**PROBLEM DETAILS:**
Only certain lines below are wanted: those starting at the line containing "0; width: 1014px;" and ending at the line containing "111C121 96 142", both included, each retyped exactly.

**RECORDS FOR PROCESSING:**
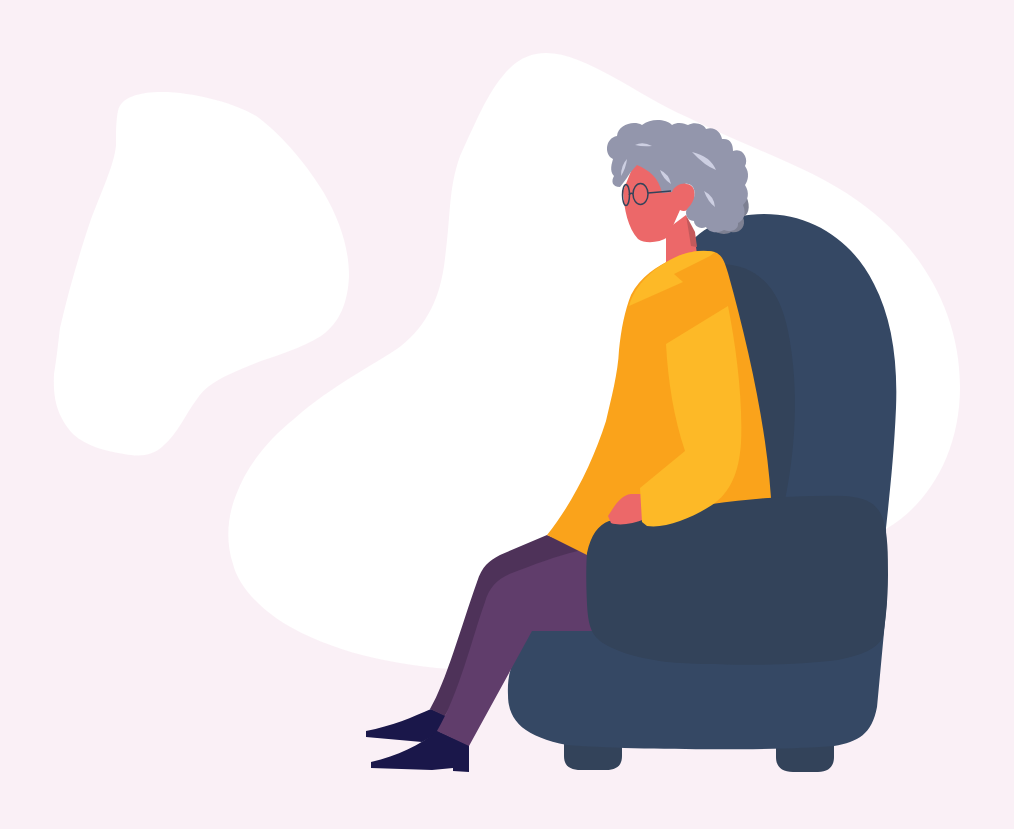
<!DOCTYPE html>
<html lang="en">
<head>
<meta charset="utf-8">
<title>Woman sitting in an armchair</title>
<style>
:root {
  --backdrop: #faf0f6;
  --cloud: #ffffff;
  --chair: #354864;
  --chair-dark: #33435a;
  --sweater: #faa31b;
  --sweater-light: #fdb927;
  --skin: #ec6869;
  --skin-shade: #c45a5c;
  --hair: #9396ac;
  --hair-shade: #7d8092;
  --hair-shine: #cdcfe2;
  --trousers: #603d6b;
  --trousers-dark: #4e3259;
  --shoe: #1a174a;
  --glasses: #33435a;
}
html, body { margin: 0; width: 1014px; height: 829px; overflow: hidden; background: var(--backdrop); }
svg { display: block; }
.cloud { fill: var(--cloud); }
.chair { fill: var(--chair); }
.chair-dark { fill: var(--chair-dark); }
.sweater { fill: var(--sweater); }
.sweater-light { fill: var(--sweater-light); }
.skin { fill: var(--skin); }
.skin-shade { fill: var(--skin-shade); }
.hair { fill: var(--hair); }
.hair-shade { fill: var(--hair-shade); }
.hair-shine { fill: var(--hair-shine); }
.trousers { fill: var(--trousers); }
.trousers-dark { fill: var(--trousers-dark); }
.shoe { fill: var(--shoe); }
.glasses { fill: none; stroke: var(--glasses); stroke-width: 1.5; }
</style>
</head>
<body>
<svg width="1014" height="829" viewBox="0 0 1014 829" role="img" aria-label="Grey-haired woman with glasses sitting in a large blue armchair">

  <g id="background-shapes" class="cloud">
    <path d="M118 111C121 96 142 91 168 92C202 94 240 105 259 118C284 137 309 168 324 193C340 221 349 248 349 276C348 302 340 323 321 336C296 352 264 358 239 370C217 379 204 388 197 399C185 415 178 433 163 446C152 456 140 457 124 454C105 451 86 446 73 434C56 415 53 397 54 374C57 356 58 344 60 328C68 293 79 255 90 222C100 195 115 163 116 145C116 132 116 120 118 111Z"/>
    <path d="M546 53C586 53 637 95 687 117C755 151 811 167 858 201C919 244 960 310 960 387C960 452 929 504 886 529L700 640L450 669C379 664 317 646 276 618C252 601 237 581 233 564C225 540 228 515 236 495C247 465 269 439 294 419C332 385 376 364 401 346C427 325 441 297 445 258C451 216 448 190 460 156C478 117 490 87 511 67C521 58 532 53 546 53Z"/>
  </g>

  <g id="armchair-back">
    <path class="chair-dark" d="M564 740H622V756C622 766 616 770 606 770H581C570 770 564 766 564 756ZM776 740H834V757C834 767 828 772 818 772H793C782 772 776 767 776 757Z"/>
    <path class="chair" d="M680 260C692 229 727 214 764 214C812 214 852 240 874 284C891 317 898 358 896 408C894 454 890 491 886 528L887 600L877 707C872 734 858 742 834 746C775 751 630 750 567 745C526 737 508 722 508 695C507 674 512 662 522 646L535 620L690 600Z"/>
    <path class="chair-dark" d="M716 264C760 263 780 291 788 331C799 386 796 446 785 500L740 500Z"/>
  </g>

  <g id="legs">
    <path class="shoe" d="M431 709L447 716L438 733L422 742L366 737V731C392 726 413 717 431 709Z"/>
    <path class="trousers-dark" d="M547 535L590 552L520 585L445 716L430 709C446 682 461 627 477 582C482 566 489 561 500 555Z"/>
    <path class="shoe" d="M438 731L469 745V772L453 771V768L432 770L371 768V762C398 756 419 745 438 731Z"/>
    <path class="trousers" d="M437 731C459 694 472 638 485 602C489 588 497 579 512 573C533 565 556 556 578 551L600 545V631H532L469 746Z"/>
  </g>

  <g id="head">
    <path class="hair-shade" d="M726 196L744 192C751 203 750 214 743 217C747 227 739 234 731 232C724 236 717 233 713 230Z"/>
    <path class="skin" d="M666 230V264L697 254L696 247L686 215Z"/>
    <path class="skin-shade" d="M686 215L695 232L697 247L691 246Z"/>
    <path class="skin" d="M634 164L672 165L686 184C694 184 696 192 694 200C691 209 686 213 680 210L668 237C659 243 645 244 638 239C628 228 624 209 623 191Z"/>
    <path class="hair" d="M620 187C612 187 611 181 614 176C609 171 612 163 613 159C604 155 605 138 617 136C618 125 633 120 642 125C651 118 666 119 672 125C679 121 685 124 688 125C696 121 704 125 706 129C715 126 721 133 722 139C731 138 733 145 733 151C743 147 749 159 745 166C750 173 748 181 745 185C750 193 748 200 743 205C747 214 743 221 738 223C739 230 730 233 724 230C715 235 708 231 706 227C699 230 694 225 694 221C686 221 684 211 688 208C696 200 696 190 692 186C686 181 675 184 672 192L662 193C659 178 649 170 637 165C629 173 627 179 620 187Z"/>
    <g class="hair-shine">
      <path d="M635 145Q643 141 652 146Q643 147 635 145Z"/>
      <path d="M692 152Q710 156 716 170Q705 166 692 152Z"/>
      <path d="M621 176Q621 165 627 159Q626 168 621 176Z"/>
      <path d="M660 170Q669 174 671 184Q663 179 660 170Z"/>
      <path d="M704 191Q714 196 715 207Q708 202 704 191Z"/>
    </g>
    <g class="glasses">
      <ellipse cx="626" cy="195" rx="3.5" ry="10.5"/>
      <ellipse cx="640.5" cy="194" rx="7.5" ry="10.5"/>
      <path d="M629 195Q631 192 633 194M648 193L671 191"/>
    </g>
  </g>

  <g id="sweater">
    <path class="sweater" d="M547 535C572 504 593 462 606 421C611 399 618 373 619 350C621 329 625 310 631 295C640 277 657 266 674 258C690 250 708 249 717 253C723 257 725 263 728 273C748 345 766 424 771 498L712 505L587 555Z"/>
    <path class="sweater-light" d="M629 306C635 284 655 267 674 258C689 250 705 250 715 252L710 256L674 274L683 282Z"/>
  </g>

  <g id="armrest" class="chair-dark">
    <path d="M642 516L712 504C755 498 801 495 846 496C869 498 878 505 883 519C888 535 888 554 888 575C888 602 885 624 883 637C877 649 862 655 838 660C793 666 719 666 667 662C635 658 612 650 600 641C590 633 588 622 587 604C586 584 586 565 587 553C591 535 598 525 609 521Z"/>
  </g>

  <g id="arm">
    <path class="skin" d="M608 516C615 505 621 495 631 494L645 494V519C633 524 619 526 611 523Z"/>
    <path class="sweater-light" d="M666 344L728 306C736 346 743 399 741 443C739 473 730 493 712 505C692 518 665 529 647 526L642 522L640 488L685 451C674 418 668 382 666 344Z"/>
  </g>
</svg>
</body>
</html>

**WRITTEN RESPONSE:**
html, body { margin: 0; width: 1014px; height: 829px; overflow: hidden; background: var(--backdrop); }
svg { display: block; }
.cloud { fill: var(--cloud); }
.chair { fill: var(--chair); }
.chair-dark { fill: var(--chair-dark); }
.sweater { fill: var(--sweater); }
.sweater-light { fill: var(--sweater-light); }
.skin { fill: var(--skin); }
.skin-shade { fill: var(--skin-shade); }
.hair { fill: var(--hair); }
.hair-shade { fill: var(--hair-shade); }
.hair-shine { fill: var(--hair-shine); }
.trousers { fill: var(--trousers); }
.trousers-dark { fill: var(--trousers-dark); }
.shoe { fill: var(--shoe); }
.glasses { fill: none; stroke: var(--glasses); stroke-width: 1.5; }
</style>
</head>
<body>
<svg width="1014" height="829" viewBox="0 0 1014 829" role="img" aria-label="Grey-haired woman with glasses sitting in a large blue armchair">

  <g id="background-shapes" class="cloud">
    <path d="M118 111C121 96 142 91 168 92C202 94 240 105 259 118C284 137 309 168 324 193C340 221 349 248 349 276C348 302 340 323 321 336C296 352 264 358 239 370C217 379 204 388 197 399C185 415 178 433 163 446C152 456 140 457 124 454C105 451 86 446 73 434C56 415 53 397 54 374C57 356 58 344 60 328C68 293 79 255 90 222C100 195 115 163 116 145C116 132 116 120 118 111Z"/>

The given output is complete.